MSP Entrepreneurs "Werk It" with Impact Hub MSP

Pulsing hip-hop and dance music boomed through the speakers. A well-dressed crowd gathered to ogle and applaud. And down the runway strolled not models (though watching, you'd have thought they were pros), but 30 up-and-coming Twin Cities entrepreneurs.

Werk It MSP, hosted by the social enterprise and community center Impact Hub MSP, put a new spin on startup and social impact events by asking small business owners to walk in a fashion show. For some, including many entrepreneurs whose work is in fashion and other creative industries, it came naturally; for others, it was a step outside their comfort zones that came with supportive cheers. And for everybody watching, it was an opportunity to learn about our region's deep, diverse bench of self-starting talent.

CtG's Rachel Kesselem and I had a great time whooping from the Muse Event Center's balcony while watching some of our Impact Hub MSP pals walk the runway — like Tim Roman of Ecotone Analytics, Jasmine Russell of Monicat Data, and Ivy Kaminsky of Find Your Power.

But even more fun was learning about so many local startups and organizations that are still new to us. Like Red Letter, which designs and creates apparel and donates a portion of the proceeds to local nonprofits. Or Neka Creative, a brand development agency with a particular focus on hiring people who may be overlooked because of their race, age, or ability. Or Saint Paul Funeral, which plans culturally appropriate services for Hmong families.

Having worked in industries that struggle to meaningfully include people of color and other disadvantaged populations, I was especially impressed to see all of the creative leaders of color who have launched their own successful firms here in town. To witness such a diverse group of entrepreneurs of all ages in one room made Werk It particularly special.

As another Impact Hub member in the crowd observed, Werk It was a valuable opportunity for these local businesses to be introduced to a wider audience, because the entrepreneurs didn't have to pitch themselves. All they had to do was strike a pose, and leave the descriptions of their work and accomplishments to the emcees — Nausheena Hussain of Reviving the Islamic Sisterhood for Empowerment (RISE) and John Gebratatose of Blackout Improv.

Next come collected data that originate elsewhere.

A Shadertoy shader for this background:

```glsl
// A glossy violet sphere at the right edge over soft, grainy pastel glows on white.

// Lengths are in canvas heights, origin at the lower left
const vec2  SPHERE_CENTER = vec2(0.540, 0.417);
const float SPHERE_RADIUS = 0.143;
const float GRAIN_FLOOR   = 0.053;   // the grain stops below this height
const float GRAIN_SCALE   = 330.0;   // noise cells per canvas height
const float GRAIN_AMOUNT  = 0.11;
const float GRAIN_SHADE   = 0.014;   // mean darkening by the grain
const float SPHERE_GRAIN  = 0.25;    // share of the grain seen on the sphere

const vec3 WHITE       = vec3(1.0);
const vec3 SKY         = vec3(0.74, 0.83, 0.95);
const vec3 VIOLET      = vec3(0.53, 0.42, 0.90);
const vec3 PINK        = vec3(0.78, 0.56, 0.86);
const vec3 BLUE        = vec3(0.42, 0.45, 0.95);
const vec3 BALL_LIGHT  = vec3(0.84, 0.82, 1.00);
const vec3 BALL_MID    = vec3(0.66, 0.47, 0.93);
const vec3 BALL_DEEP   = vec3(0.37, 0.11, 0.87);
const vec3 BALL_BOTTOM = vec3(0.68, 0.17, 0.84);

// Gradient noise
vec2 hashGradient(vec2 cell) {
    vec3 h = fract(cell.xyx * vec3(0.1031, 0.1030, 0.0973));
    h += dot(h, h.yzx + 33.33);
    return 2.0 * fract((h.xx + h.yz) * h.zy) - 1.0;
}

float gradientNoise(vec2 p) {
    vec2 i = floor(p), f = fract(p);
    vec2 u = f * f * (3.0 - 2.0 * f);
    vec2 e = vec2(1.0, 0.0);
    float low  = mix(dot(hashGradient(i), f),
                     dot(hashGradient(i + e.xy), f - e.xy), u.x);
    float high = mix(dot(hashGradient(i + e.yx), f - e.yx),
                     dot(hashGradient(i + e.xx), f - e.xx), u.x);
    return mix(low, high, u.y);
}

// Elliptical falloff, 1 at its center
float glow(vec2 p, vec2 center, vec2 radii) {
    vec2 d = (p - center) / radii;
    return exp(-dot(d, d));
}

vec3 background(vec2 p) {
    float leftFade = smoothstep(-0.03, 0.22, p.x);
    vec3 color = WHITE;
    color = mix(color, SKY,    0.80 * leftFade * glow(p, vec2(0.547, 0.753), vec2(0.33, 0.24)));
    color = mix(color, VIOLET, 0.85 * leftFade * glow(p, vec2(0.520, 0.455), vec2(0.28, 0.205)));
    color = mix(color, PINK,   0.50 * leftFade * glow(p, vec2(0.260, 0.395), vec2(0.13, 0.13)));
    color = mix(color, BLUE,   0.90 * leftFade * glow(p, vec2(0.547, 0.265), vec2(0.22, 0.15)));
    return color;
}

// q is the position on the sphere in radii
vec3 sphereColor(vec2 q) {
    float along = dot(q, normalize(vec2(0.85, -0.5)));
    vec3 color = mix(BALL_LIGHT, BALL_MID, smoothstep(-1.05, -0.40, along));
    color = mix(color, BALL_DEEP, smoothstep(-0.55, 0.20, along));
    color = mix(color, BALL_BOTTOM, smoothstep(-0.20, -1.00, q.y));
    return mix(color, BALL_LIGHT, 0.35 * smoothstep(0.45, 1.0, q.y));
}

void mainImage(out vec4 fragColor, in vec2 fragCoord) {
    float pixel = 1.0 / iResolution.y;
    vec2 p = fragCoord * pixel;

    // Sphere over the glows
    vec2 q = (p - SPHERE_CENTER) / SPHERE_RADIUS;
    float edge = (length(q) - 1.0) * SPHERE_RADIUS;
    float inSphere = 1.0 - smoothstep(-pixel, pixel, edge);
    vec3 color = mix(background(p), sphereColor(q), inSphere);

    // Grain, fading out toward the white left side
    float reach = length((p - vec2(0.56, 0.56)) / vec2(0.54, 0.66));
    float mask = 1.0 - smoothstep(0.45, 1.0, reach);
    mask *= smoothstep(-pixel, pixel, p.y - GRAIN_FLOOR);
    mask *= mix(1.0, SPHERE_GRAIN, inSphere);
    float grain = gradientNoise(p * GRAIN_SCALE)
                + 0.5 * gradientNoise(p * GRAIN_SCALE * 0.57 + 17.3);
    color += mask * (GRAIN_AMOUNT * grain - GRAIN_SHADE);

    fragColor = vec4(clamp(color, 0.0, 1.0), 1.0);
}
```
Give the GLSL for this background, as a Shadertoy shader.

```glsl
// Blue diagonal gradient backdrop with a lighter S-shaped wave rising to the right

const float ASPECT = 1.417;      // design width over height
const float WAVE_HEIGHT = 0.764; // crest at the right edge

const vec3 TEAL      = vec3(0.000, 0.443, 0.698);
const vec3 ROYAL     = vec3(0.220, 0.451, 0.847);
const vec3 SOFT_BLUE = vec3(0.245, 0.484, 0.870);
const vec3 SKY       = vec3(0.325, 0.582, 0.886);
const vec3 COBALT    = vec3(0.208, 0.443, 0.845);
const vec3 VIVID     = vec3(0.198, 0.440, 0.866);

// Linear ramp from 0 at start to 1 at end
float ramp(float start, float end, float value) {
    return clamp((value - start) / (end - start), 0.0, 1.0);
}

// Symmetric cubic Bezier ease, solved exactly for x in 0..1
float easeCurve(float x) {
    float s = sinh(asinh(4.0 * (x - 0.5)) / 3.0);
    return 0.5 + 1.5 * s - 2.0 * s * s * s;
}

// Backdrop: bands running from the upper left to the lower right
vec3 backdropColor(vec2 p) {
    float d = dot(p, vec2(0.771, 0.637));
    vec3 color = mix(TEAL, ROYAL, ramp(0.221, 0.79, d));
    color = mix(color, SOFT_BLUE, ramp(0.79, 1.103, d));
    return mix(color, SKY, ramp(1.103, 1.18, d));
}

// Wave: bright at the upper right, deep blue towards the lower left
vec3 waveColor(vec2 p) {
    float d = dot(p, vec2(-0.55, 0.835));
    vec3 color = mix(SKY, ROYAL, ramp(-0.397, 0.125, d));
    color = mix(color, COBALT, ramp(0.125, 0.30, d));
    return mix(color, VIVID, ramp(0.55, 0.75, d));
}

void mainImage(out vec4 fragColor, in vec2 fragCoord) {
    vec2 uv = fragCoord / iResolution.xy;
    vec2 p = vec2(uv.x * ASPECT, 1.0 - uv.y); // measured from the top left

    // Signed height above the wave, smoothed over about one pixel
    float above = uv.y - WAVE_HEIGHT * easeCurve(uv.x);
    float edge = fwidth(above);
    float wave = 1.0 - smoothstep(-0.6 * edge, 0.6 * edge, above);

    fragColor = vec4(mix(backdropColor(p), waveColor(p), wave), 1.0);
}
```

After such a successful launch, we'd love to see Werk It MSP become an annual event, and an ongoing introduction to the variety of innovative social enterprises here in our community.